For each line in the data below that holds "screen", return a copy.

++++

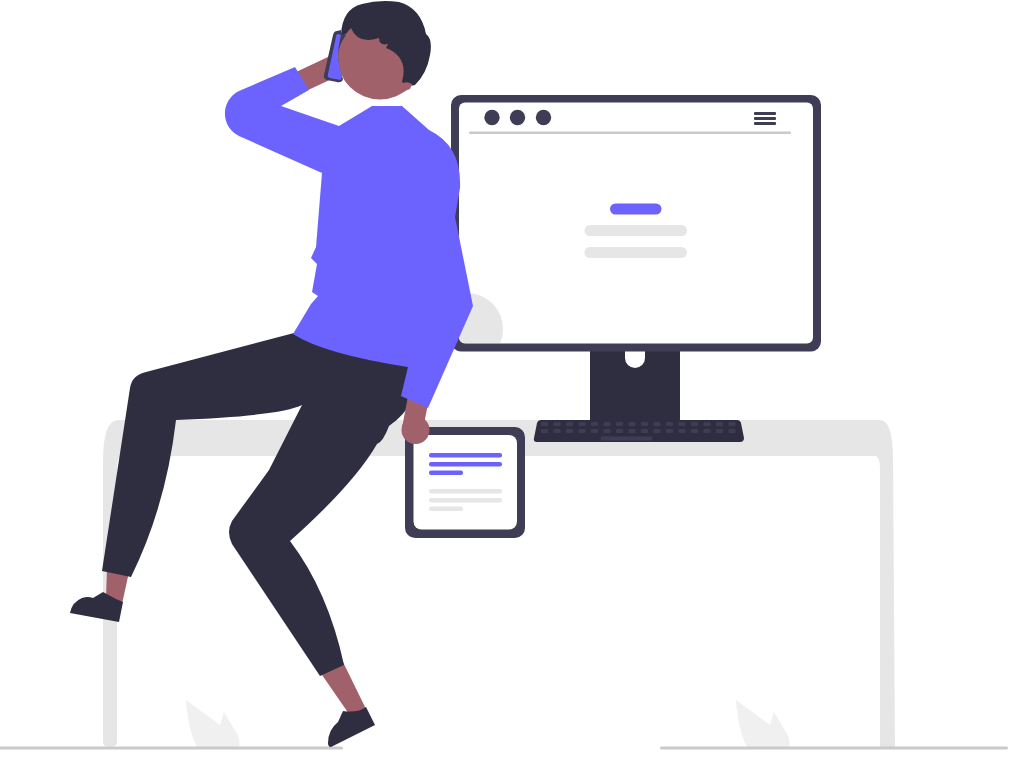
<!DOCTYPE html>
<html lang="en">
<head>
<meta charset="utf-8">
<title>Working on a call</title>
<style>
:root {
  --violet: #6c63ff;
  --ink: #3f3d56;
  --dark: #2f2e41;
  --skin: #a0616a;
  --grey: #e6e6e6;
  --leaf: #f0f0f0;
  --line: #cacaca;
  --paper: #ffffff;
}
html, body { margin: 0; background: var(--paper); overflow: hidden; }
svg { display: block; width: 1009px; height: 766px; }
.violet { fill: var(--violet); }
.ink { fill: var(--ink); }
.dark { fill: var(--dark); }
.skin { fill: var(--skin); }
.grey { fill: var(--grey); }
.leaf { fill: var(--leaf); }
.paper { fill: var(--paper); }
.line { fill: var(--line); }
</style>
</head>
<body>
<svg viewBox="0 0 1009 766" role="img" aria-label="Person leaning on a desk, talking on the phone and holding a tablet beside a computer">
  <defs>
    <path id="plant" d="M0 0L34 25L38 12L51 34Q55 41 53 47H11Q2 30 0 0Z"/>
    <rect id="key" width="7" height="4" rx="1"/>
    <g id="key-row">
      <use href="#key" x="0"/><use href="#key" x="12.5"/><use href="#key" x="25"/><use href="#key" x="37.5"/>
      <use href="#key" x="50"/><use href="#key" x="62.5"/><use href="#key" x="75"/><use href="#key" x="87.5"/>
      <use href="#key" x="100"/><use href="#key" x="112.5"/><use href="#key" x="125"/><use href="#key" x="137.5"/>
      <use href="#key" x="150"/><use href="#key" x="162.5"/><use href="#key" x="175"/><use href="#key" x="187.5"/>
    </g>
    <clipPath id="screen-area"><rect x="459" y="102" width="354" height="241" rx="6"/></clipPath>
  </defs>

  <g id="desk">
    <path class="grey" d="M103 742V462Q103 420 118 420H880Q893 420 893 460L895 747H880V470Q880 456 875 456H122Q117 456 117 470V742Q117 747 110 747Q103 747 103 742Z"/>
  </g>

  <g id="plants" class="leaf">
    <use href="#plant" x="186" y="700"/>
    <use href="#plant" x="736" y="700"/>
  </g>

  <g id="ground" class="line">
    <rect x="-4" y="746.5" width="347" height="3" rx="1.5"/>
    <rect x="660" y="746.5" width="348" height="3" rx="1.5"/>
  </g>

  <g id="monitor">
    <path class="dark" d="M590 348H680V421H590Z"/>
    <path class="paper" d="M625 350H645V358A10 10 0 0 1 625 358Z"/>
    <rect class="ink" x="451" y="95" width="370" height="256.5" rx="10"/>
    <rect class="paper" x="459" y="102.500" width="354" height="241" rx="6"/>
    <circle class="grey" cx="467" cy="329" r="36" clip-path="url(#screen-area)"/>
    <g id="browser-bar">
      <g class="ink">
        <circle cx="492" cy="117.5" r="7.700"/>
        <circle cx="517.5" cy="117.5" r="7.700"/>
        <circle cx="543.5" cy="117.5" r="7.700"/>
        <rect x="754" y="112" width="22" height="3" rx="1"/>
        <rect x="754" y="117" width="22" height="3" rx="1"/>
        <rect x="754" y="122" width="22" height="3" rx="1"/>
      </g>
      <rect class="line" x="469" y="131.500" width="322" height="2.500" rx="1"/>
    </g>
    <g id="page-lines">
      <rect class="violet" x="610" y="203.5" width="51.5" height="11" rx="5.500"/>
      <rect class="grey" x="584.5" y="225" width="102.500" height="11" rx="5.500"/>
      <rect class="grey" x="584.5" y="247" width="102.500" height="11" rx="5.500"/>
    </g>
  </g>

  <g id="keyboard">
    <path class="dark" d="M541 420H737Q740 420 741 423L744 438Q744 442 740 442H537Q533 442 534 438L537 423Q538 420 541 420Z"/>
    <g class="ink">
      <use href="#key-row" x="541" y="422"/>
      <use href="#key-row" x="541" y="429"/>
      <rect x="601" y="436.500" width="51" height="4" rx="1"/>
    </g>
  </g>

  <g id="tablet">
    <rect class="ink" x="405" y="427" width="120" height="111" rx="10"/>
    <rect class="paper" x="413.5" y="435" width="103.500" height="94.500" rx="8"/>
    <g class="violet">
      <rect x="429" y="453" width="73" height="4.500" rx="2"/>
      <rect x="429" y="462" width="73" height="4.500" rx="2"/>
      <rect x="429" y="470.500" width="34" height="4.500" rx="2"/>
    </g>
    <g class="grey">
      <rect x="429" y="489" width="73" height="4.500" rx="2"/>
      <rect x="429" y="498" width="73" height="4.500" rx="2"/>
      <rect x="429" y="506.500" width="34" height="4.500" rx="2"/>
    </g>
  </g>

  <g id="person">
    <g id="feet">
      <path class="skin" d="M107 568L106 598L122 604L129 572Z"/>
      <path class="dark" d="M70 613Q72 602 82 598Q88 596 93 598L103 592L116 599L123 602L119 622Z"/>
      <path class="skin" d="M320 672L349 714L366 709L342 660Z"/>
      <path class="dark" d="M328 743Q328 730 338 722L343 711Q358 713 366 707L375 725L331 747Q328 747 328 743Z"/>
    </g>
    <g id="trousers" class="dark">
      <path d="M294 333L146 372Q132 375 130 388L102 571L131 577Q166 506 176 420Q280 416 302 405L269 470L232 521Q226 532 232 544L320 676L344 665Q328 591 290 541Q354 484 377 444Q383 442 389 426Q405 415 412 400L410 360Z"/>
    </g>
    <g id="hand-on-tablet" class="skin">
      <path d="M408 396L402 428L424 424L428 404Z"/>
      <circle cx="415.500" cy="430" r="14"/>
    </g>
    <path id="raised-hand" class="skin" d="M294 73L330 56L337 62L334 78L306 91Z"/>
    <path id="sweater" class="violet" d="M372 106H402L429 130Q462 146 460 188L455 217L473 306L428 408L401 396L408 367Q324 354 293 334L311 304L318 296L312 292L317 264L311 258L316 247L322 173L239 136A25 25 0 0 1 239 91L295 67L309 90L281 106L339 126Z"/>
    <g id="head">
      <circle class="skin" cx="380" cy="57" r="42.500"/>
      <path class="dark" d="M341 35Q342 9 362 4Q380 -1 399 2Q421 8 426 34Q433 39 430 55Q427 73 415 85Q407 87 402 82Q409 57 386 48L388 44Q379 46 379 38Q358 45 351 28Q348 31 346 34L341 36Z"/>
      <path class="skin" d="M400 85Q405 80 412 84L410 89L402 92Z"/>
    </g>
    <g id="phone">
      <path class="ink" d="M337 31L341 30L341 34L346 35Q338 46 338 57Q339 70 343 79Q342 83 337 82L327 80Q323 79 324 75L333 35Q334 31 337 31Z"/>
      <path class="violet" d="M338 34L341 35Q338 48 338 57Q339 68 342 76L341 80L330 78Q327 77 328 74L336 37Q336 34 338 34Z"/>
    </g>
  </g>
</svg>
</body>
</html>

++++

» Written response
    <clipPath id="screen-area"><rect x="459" y="102" width="354" height="241" rx="6"/></clipPath>
    <circle class="grey" cx="467" cy="329" r="36" clip-path="url(#screen-area)"/>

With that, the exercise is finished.